  • A.M. No. 04-6-332-RTC - REPORT ON THE INVESTIGATION CONDUCTED ON THE ALLEGED SPURIOUS BAILBONDS ETC.

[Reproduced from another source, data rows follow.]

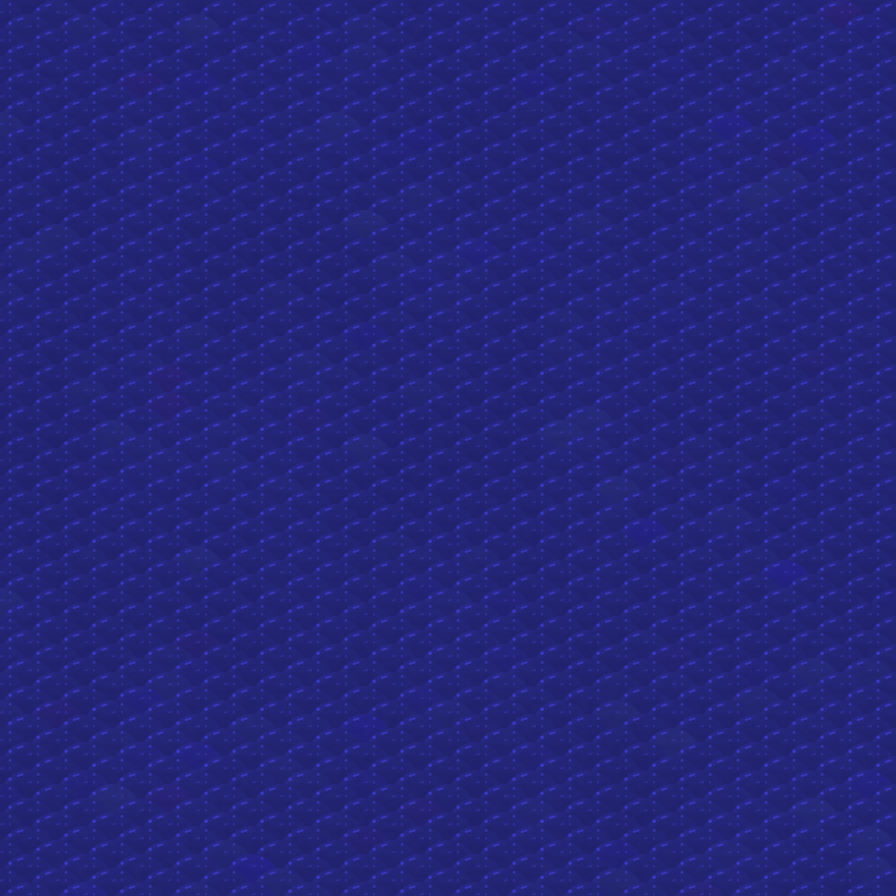
This texture is drawn by a Shadertoy shader. Its source:

```glsl
// Indigo cloth of overlapping round scales, each with a slanted stitch, dots and a slight tint.

const float COLUMNS = 32.0;      // scale radii across; a scale is two wide
const float ROW_PITCH = 0.5;     // rows per radius, neighbours staggered by one radius

const vec3 INDIGO = vec3(0.139, 0.145, 0.465);
const vec3 WEAVE = vec3(0.162, 0.164, 0.540);
const vec3 THREAD = vec3(0.235, 0.230, 0.780);
const vec3 SLATE_TINT = vec3(0.155, 0.175, 0.480);
const vec3 VIOLET_TINT = vec3(0.170, 0.132, 0.468);
const vec3 BLUE_TINT = vec3(0.148, 0.135, 0.560);

float hash(vec2 p) {
    vec3 q = fract(vec3(p.xyx) * 0.1031);
    q += dot(q, q.yzx + 33.33);
    return fract((q.x + q.y) * q.z);
}

vec2 gradientAt(vec2 cell) {
    float angle = 6.28318 * hash(cell);
    return vec2(cos(angle), sin(angle));
}

float gradientNoise(vec2 p) {
    vec2 i = floor(p), f = fract(p);
    vec2 u = f * f * f * (f * (f * 6.0 - 15.0) + 10.0);
    vec2 e = vec2(0.0, 1.0);
    float low = mix(dot(gradientAt(i), f),
                    dot(gradientAt(i + e.yx), f - e.yx), u.x);
    float high = mix(dot(gradientAt(i + e), f - e),
                     dot(gradientAt(i + 1.0), f - 1.0), u.x);
    return mix(low, high, u.y);
}

float segmentDistance(vec2 p, vec2 a, vec2 b) {
    vec2 ab = b - a;
    return length(p - a - ab * clamp(dot(p - a, ab) / dot(ab, ab), 0.0, 1.0));
}

float coverage(float distance, float blur) {
    return smoothstep(blur, -blur, distance);
}

float spot(vec2 p, vec2 center, float radius, float blur) {
    return coverage(length(p - center) - radius, blur);
}

// Bright marks of one scale, in radii from its centre.
float stitches(vec2 p, float blur) {
    float dash = coverage(segmentDistance(p, vec2(-0.36, 0.79), vec2(-0.20, 0.84)) - 0.038, blur);
    float tail = coverage(segmentDistance(p, vec2(0.02, 0.55), vec2(0.12, 0.58)) - 0.030, blur);
    float dots = max(spot(p, vec2(-0.64, 0.67), 0.060, blur),
                     0.7 * spot(p, vec2(0.36, 0.84), 0.052, blur));
    float knot = spot(p, vec2(0.36, 0.56), 0.045, blur);
    return max(max(dots, 0.85 * dash), 0.45 * max(tail, knot));
}

// Rare strong tints and many faint ones.
vec3 tintScale(vec3 color, vec2 id) {
    float strength = 0.75 * pow(hash(id + 73.0), 12.0);
    float kind = hash(id + 97.0);
    vec3 tint = kind < 0.65 ? SLATE_TINT : kind < 0.8 ? VIOLET_TINT : BLUE_TINT;
    return mix(color, tint, strength);
}

vec3 scaleColor(vec2 p, vec2 id, float blur) {
    vec3 color = tintScale(INDIGO, id);
    float rim = smoothstep(0.72, 0.92, length(p)) * smoothstep(0.25, -0.25, p.x);
    color = mix(color, WEAVE, 0.65 * rim);
    color *= 1.0 - 0.06 * smoothstep(0.65, 0.25, p.y);
    return mix(color, THREAD, 0.9 * stitches(p, blur));
}

void mainImage(out vec4 fragColor, in vec2 fragCoord) {
    vec2 uv = fragCoord / iResolution.xy;
    vec2 q = uv * COLUMNS;
    float blur = 0.6 * COLUMNS / min(iResolution.x, iResolution.y);

    // Paint from the upper rows down, so that lower scales overlap them.
    vec3 color = INDIGO;
    float topRow = floor((q.y + 1.0) / ROW_PITCH) + 1.0;
    for (int k = 0; k < 6; k++) {
        float row = topRow - float(k);
        float stagger = mod(row, 2.0);
        float column = 2.0 * floor(0.5 * (q.x - stagger) + 0.5) + stagger;
        vec2 p = q - vec2(column, row * ROW_PITCH);
        color = mix(color, scaleColor(p, vec2(column, row), blur), coverage(length(p) - 1.0, blur));
    }

    // Fine fibre and broad fading.
    float fibre = gradientNoise(q * vec2(3.0, 5.0));
    float fading = gradientNoise(uv * vec2(8.0, 5.0) + 7.0);
    fragColor = vec4(color * (1.0 + 0.04 * fibre + 0.035 * fading), 1.0);
}
```
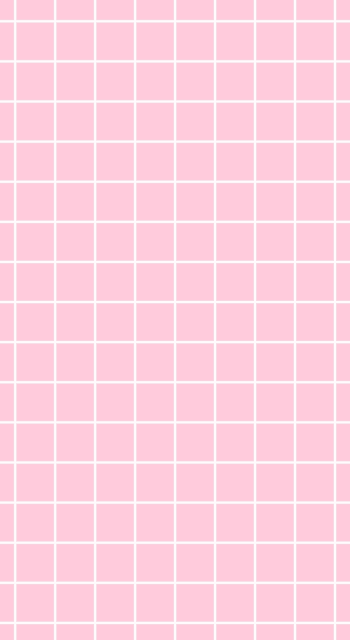
Write a Shadertoy shader that draws this pattern.

```glsl
// Pink square grid ruled with thin, soft white lines.

const vec3 PINK = vec3(1.0, 0.797, 0.862);
const vec3 WHITE = vec3(1.0, 0.985, 0.992);
const vec3 FRINGE_SHADE = vec3(0.03, 0.035, 0.03);

const vec2 CELL_COUNT = vec2(8.755, 15.957);  // cells across and down
const vec2 FIRST_LINE = vec2(0.0434, 0.0267); // canvas fraction from lower left
const float LINE_HALF_WIDTH = 0.037;          // in cells
const float LINE_SOFTNESS = 0.026;            // in cells

// Distance to the nearest grid line on each axis, in cells.
vec2 gridDistance(vec2 uv, vec2 count, vec2 firstLine) {
    vec2 cell = (uv - firstLine) * count;
    return abs(fract(cell + 0.5) - 0.5);
}

// Line coverage on each axis, never sharper than one pixel.
vec2 lineCoverage(vec2 dist, float halfWidth, float softness, vec2 pixel) {
    vec2 blur = max(vec2(softness), 0.75 * pixel);
    return 1.0 - smoothstep(halfWidth - blur, halfWidth + blur, dist);
}

// Blend from ground to line, with a faint shade along the soft edge.
vec3 inkLine(vec3 ground, vec3 line, vec3 shade, float coverage) {
    float edge = 4.0 * coverage * (1.0 - coverage);
    return mix(ground, line, coverage) - shade * edge;
}

void mainImage(out vec4 fragColor, in vec2 fragCoord) {
    vec2 uv = fragCoord / iResolution.xy;
    vec2 pixel = CELL_COUNT / iResolution.xy;

    vec2 dist = gridDistance(uv, CELL_COUNT, FIRST_LINE);
    vec2 lines = lineCoverage(dist, LINE_HALF_WIDTH, LINE_SOFTNESS, pixel);
    float coverage = max(lines.x, lines.y);

    fragColor = vec4(inkLine(PINK, WHITE, FRINGE_SHADE, coverage), 1.0);
}
```
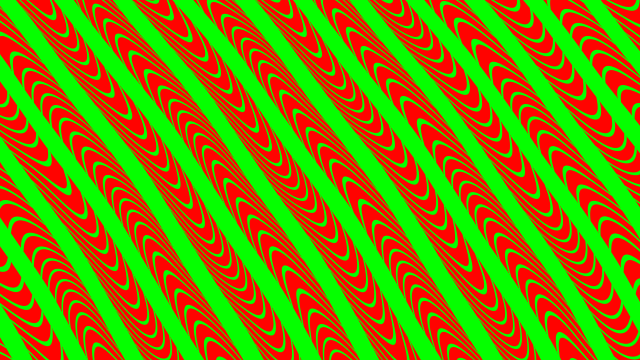
Write a WebGL 2 fragment shader that draws this pattern.

```glsl
#version 300 es
precision highp float;
// Slanted, gently bowed green bands over red strips filled with contour lines.
// A sine across the bands bends the lines into arches and cups in alternate
// strips; slow layered sines vary their height and spacing.
uniform vec2 u_resolution;
out vec4 outColor;

// Slow layered sines, roughly -1 to 1.
float drift(vec2 p) {
  return 0.6 * sin(3.1 * p.x + 2.3 * p.y + 0.6) + 0.4 * sin(6.7 * p.x - 5.2 * p.y + 1.9);
}

// Coverage of a line, smoothed over about one pixel of the given phase.
float stroke(float phase, float halfWidth) {
  float blur = 0.65 * length(vec2(dFdx(phase), dFdy(phase)));
  float dist = abs(fract(phase + 0.5) - 0.5);
  return 1.0 - smoothstep(halfWidth - blur, halfWidth + blur, dist);
}

void main() {
  vec2 uv = gl_FragCoord.xy / u_resolution.y;
  float down = 1.0 - uv.y;

  // Band number: whole values lie on the band centres.
  float lean = 0.82 * down - 0.13 * down * down;
  float band = (uv.x - 0.343 - lean) / 0.163;
  band += 0.07 * drift(uv * 1.3 + 2.0);

  // Contour height: arches and cups with a steeper right-hand fall.
  float swing = 0.17 + 0.06 * drift(uv * 0.9 + vec2(-0.9, 0.4));
  swing *= 0.6 + 0.4 * smoothstep(0.0, 0.3, uv.x) * smoothstep(1.8, 1.4, uv.x);
  float height = uv.y + swing * sin(3.14159 * band) + 0.035 * band;
  height += 0.025 * drift(uv * 2.1 + 5.0);

  // Thin contours, then the broad bands on top.
  float contours = stroke(height * 23.0, 0.115);
  float bands = stroke(band, 0.17 + 0.012 * drift(uv * 3.0));

  vec3 red = vec3(1.0, 0.01, 0.0);
  vec3 green = vec3(0.02, 1.0, 0.0);
  outColor = vec4(mix(red, green, max(contours, bands)), 1.0);
}
```
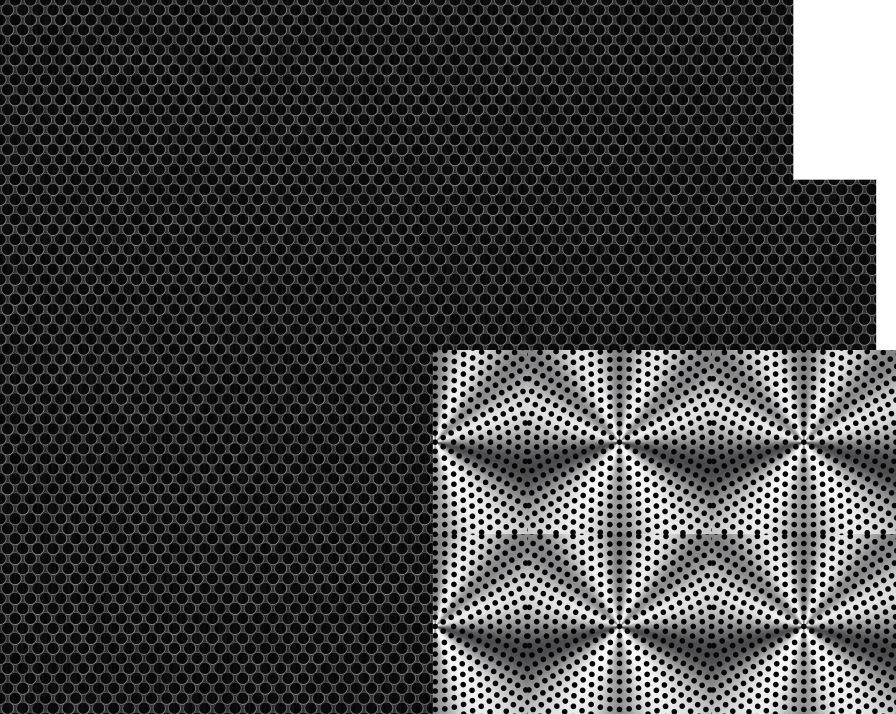
Write a WebGL 1 fragment shader that draws this texture.

```glsl
precision highp float;
uniform vec2 u_resolution;

const float PI = 3.14159265;
const vec2 SHEET = vec2(768.0, 612.0);   // layout units across the canvas
const vec2 PANEL_CORNER = vec2(371.0, 300.0);
const vec2 TILE_ORIGIN = vec2(452.0, 300.0);
const float TILE_SIZE = 158.0;
const vec2 MESH_PITCH = vec2(13.0, 8.55);

const vec3 PAPER = vec3(1.0);
const vec3 HOLE = vec3(0.02);
const vec3 MESH_METAL = vec3(0.18);
const vec3 MESH_RIM = vec3(0.47, 0.47, 0.48);

float hash(vec2 p) {
  return fract(sin(dot(p, vec2(127.1, 311.7))) * 43758.5453);
}

float bump(float x, float center, float width) {
  float t = (x - center) / width;
  return exp(-t * t);
}

// Antialiased coverage of the region where d is negative
float cover(float d, float pixel) {
  return clamp(0.5 - d / pixel, 0.0, 1.0);
}

float boxDistance(vec2 p, vec2 lo, vec2 hi) {
  vec2 q = max(lo - p, p - hi);
  return max(q.x, q.y);
}

// Offset from the nearest point of a staggered lattice
vec2 staggered(vec2 p, vec2 pitch) {
  vec2 period = vec2(pitch.x, 2.0 * pitch.y);
  vec2 a = mod(p, period) - 0.5 * period;
  vec2 b = mod(p + 0.5 * period, period) - 0.5 * period;
  return dot(a, a) < dot(b, b) ? a : b;
}

// Dark perforated mesh with lit hole rims
vec3 darkMesh(vec2 p, float pixel) {
  vec2 q = staggered(p, MESH_PITCH);
  float r = length(q);
  vec2 cell = floor((p - q) / MESH_PITCH + 0.5);
  float wear = 0.88 + 0.24 * hash(cell);
  float light = 0.7 + 0.3 * dot(q / max(r, 0.01), vec2(0.45, 0.89));
  float streak = 0.035 * hash(vec2(floor(p.x / 1.5), cell.y));
  float rim = cover(abs(r - 5.15) - 0.5, pixel);
  vec3 metal = mix(MESH_METAL, MESH_RIM, rim * light) * wear;
  return mix(metal, HOLE + streak, cover(r - 4.75, pixel));
}

// Distance to holes set on rings, six more on each ring outward
float ringHoles(vec2 p, float spacing, float radius) {
  float r = length(p);
  float ring = floor(r / spacing + 0.5);
  float turn = 2.0 * PI / max(6.0 * ring, 1.0);
  float a = atan(p.x, -p.y + 0.0001);
  float nearest = floor(a / turn + 0.5) * turn;
  vec2 center = ring * spacing * vec2(sin(nearest), -cos(nearest));
  return length(p - center) - radius;
}

// Conical sheen, with the angle measured in degrees from straight up
vec3 sheen(float angle) {
  float v = 1.0;
  v -= 0.48 * bump(angle, 0.0, 13.0);
  v -= 0.44 * bump(angle, 46.0, 14.0);
  v -= 0.70 * bump(angle, 106.0, 23.0);
  v -= 0.40 * bump(angle, 180.0, 15.0);
  return v + vec3(0.0, -0.006, 0.012) * (1.0 - v);
}

// Silver tiles with radiating facets and round perforations
vec3 silverPanel(vec2 p, float pixel) {
  vec2 q = mod(p - TILE_ORIGIN, TILE_SIZE) - 0.5 * TILE_SIZE;
  float angle = degrees(atan(abs(q.x), -q.y + 0.0001));
  vec3 metal = sheen(angle);
  metal *= 1.0 - 0.08 * smoothstep(30.0, 110.0, length(q));
  metal += 0.03 * (hash(floor(p / 1.5)) - 0.5);
  return mix(metal, HOLE, cover(ringHoles(q, 7.9, 2.4), pixel));
}

void main() {
  vec2 uv = gl_FragCoord.xy / u_resolution;
  vec2 p = vec2(uv.x, 1.0 - uv.y) * SHEET;
  float pixel = SHEET.x / u_resolution.x;

  // Two stepped mesh sheets on white
  float upper = boxDistance(p, vec2(-9.0), vec2(680.0, 160.0));
  float lower = boxDistance(p, vec2(-9.0, 154.0), vec2(751.0, 630.0));
  vec3 color = mix(PAPER, darkMesh(p, pixel), cover(min(upper, lower), pixel));

  // Silver panel on top
  float panel = boxDistance(p, PANEL_CORNER, SHEET + 9.0);
  color = mix(color, silverPanel(p, pixel), cover(panel, pixel));

  gl_FragColor = vec4(color, 1.0);
}
```
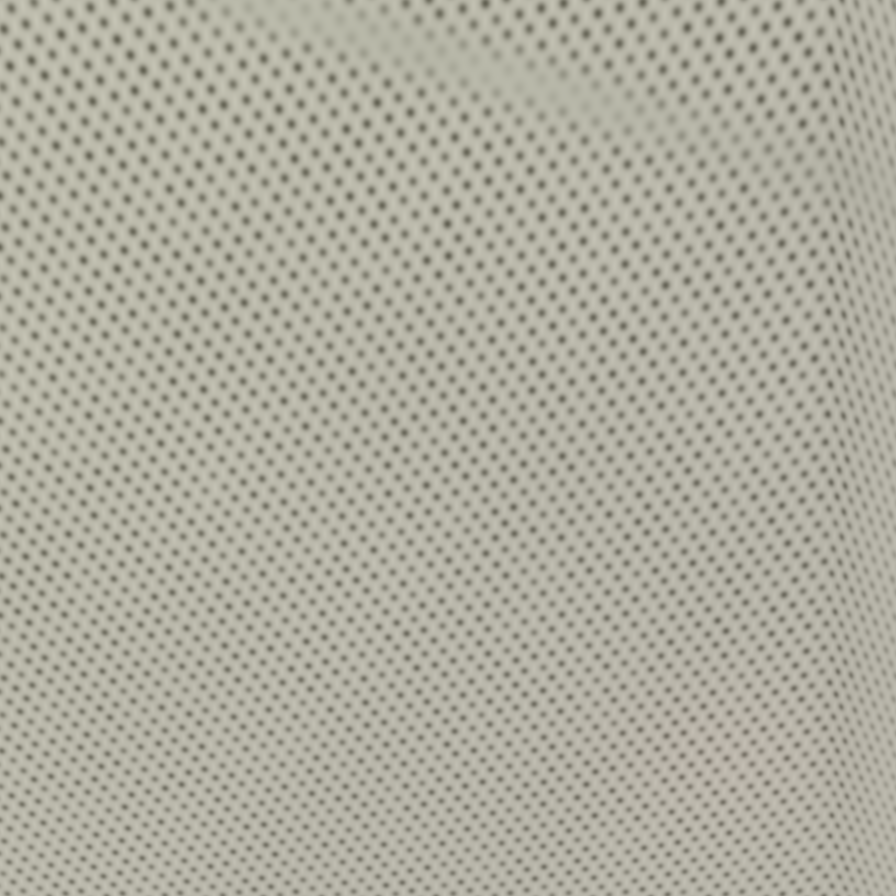
Give the GLSL for this texture, as a Shadertoy shader.

```glsl
// Pale perforated mesh cloth seen at a slant: soft holes on a hexagonal lattice,
// shrinking downward in perspective, blurred along a crease and folded at the right.
// Each hole is a Gaussian pit in lattice space; layered sines and a hash vary it.

#define CLOTH vec3(0.737, 0.732, 0.679)
#define STEP_ACROSS vec2(0.0250, -0.00625)
#define STEP_UP vec2(0.01185, -0.0241)
#define LATTICE_ORIGIN vec2(-0.0985, 0.3768)
#define PERSPECTIVE 0.27
#define PITCH 0.0250
#define HOLE_SHARPNESS 18.5
#define HOLE_DEPTH 0.265
#define HOLE_JITTER 0.07
#define THREAD_GLOW 0.025
#define FOLD_X 0.92

float hash(vec2 p) {
    p = fract(p * vec2(0.1731, 0.2317));
    p += dot(p, p.yx + 17.31);
    return fract(p.x * p.y * 7.13);
}

// Slow, smooth variation in -1..1
float mottle(vec2 p) {
    return (sin(p.x * 9.0 + 2.0 * sin(p.y * 7.0))
          + sin(p.y * 13.0 - p.x * 6.0 + 1.7)
          + sin(p.x * 23.0 + p.y * 17.0)) / 3.0;
}

// Canvas position (y down) to the flat plane of the cloth
vec2 clothPlane(vec2 p) {
    vec2 plane = vec2(p.x - 0.5, p.y) / (1.0 - PERSPECTIVE * p.y);
    float beyond = max(p.x - FOLD_X, 0.0);
    float fold = beyond * beyond / (beyond + 0.02);
    return plane + vec2(0.5, -1.0) * fold;
}

// Diagonal crease near the top where the weave is out of focus
float creaseBlur(vec2 p) {
    float offset = (p.y - 0.30 * (p.x - 0.28)) / 0.036;
    float extent = smoothstep(0.12, 0.30, p.x) * (1.0 - 0.5 * smoothstep(0.62, 0.85, p.x));
    return exp(-offset * offset) * extent;
}

// Returns hole darkness in x and thread brightness in y
vec2 weave(vec2 plane, float blur) {
    mat2 basis = mat2(STEP_ACROSS, STEP_UP);
    vec2 lattice = inverse(basis) * (plane - LATTICE_ORIGIN);
    vec2 cell = floor(lattice);
    float sharpness = mix(HOLE_SHARPNESS, 10.0, blur);
    vec2 result = vec2(0.0);
    for (int j = 0; j <= 1; j++) {
        for (int i = -1; i <= 1; i++) {
            vec2 id = cell + vec2(i, j);
            vec2 jitter = HOLE_JITTER * (vec2(hash(id), hash(id + 41.0)) - 0.5);
            vec2 toHole = basis * (lattice - id) / PITCH;
            vec2 d = toHole - jitter;
            float strength = 0.82 + 0.36 * hash(id + 83.0);
            result.x += strength * exp(-sharpness * dot(d, d * vec2(1.15, 0.85)));

            // Bright upright thread halfway to the next hole
            vec2 t = toHole - 0.5 * STEP_ACROSS / PITCH;
            result.y += exp(-dot(t * t, vec2(90.0, 9.0)));
        }
    }
    return result;
}

void mainImage(out vec4 fragColor, in vec2 fragCoord) {
    vec2 p = fragCoord / iResolution.xy;
    p.y = 1.0 - p.y;

    // Loss of focus from the crease and the right-hand fold
    float crease = creaseBlur(p);
    float folded = smoothstep(FOLD_X, FOLD_X + 0.06, p.x);
    float blur = clamp(crease + 0.6 * folded, 0.0, 1.0);

    // Holes are deepest at the top and shallower in the distance
    vec2 mesh = weave(clothPlane(p), blur);
    float depth = HOLE_DEPTH * mix(1.14, 0.86, p.y);
    depth *= (1.0 - 0.82 * crease) * (1.0 - 0.45 * folded);
    depth *= 1.0 + 0.06 * mottle(p * 1.7);

    // Broad light and tint over the cloth
    vec3 color = CLOTH + 0.006 * mottle(p);
    color += mix(vec3(0.008, 0.008, 0.001), vec3(-0.008, -0.012, -0.006),
                 smoothstep(0.2, 1.5, p.x + p.y));
    color += vec3(-0.014, -0.008, -0.010) * crease;
    float foldShade = (p.x - FOLD_X - 0.02) / 0.025;
    color -= 0.016 * exp(-foldShade * foldShade);
    vec2 blush = (p - vec2(0.80, 0.84)) / vec2(0.14, 0.09);
    color += vec3(0.008, -0.005, -0.001) * exp(-dot(blush, blush));

    color += THREAD_GLOW * mesh.y * (1.0 - blur);
    color -= depth * mesh.x;
    fragColor = vec4(clamp(color, 0.0, 1.0), 1.0);
}
```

  • A.M. No. 2005-18-SC - RE: ANONYMOUS COMPLAINT AGAINST MR. RODEL M. GABRIEL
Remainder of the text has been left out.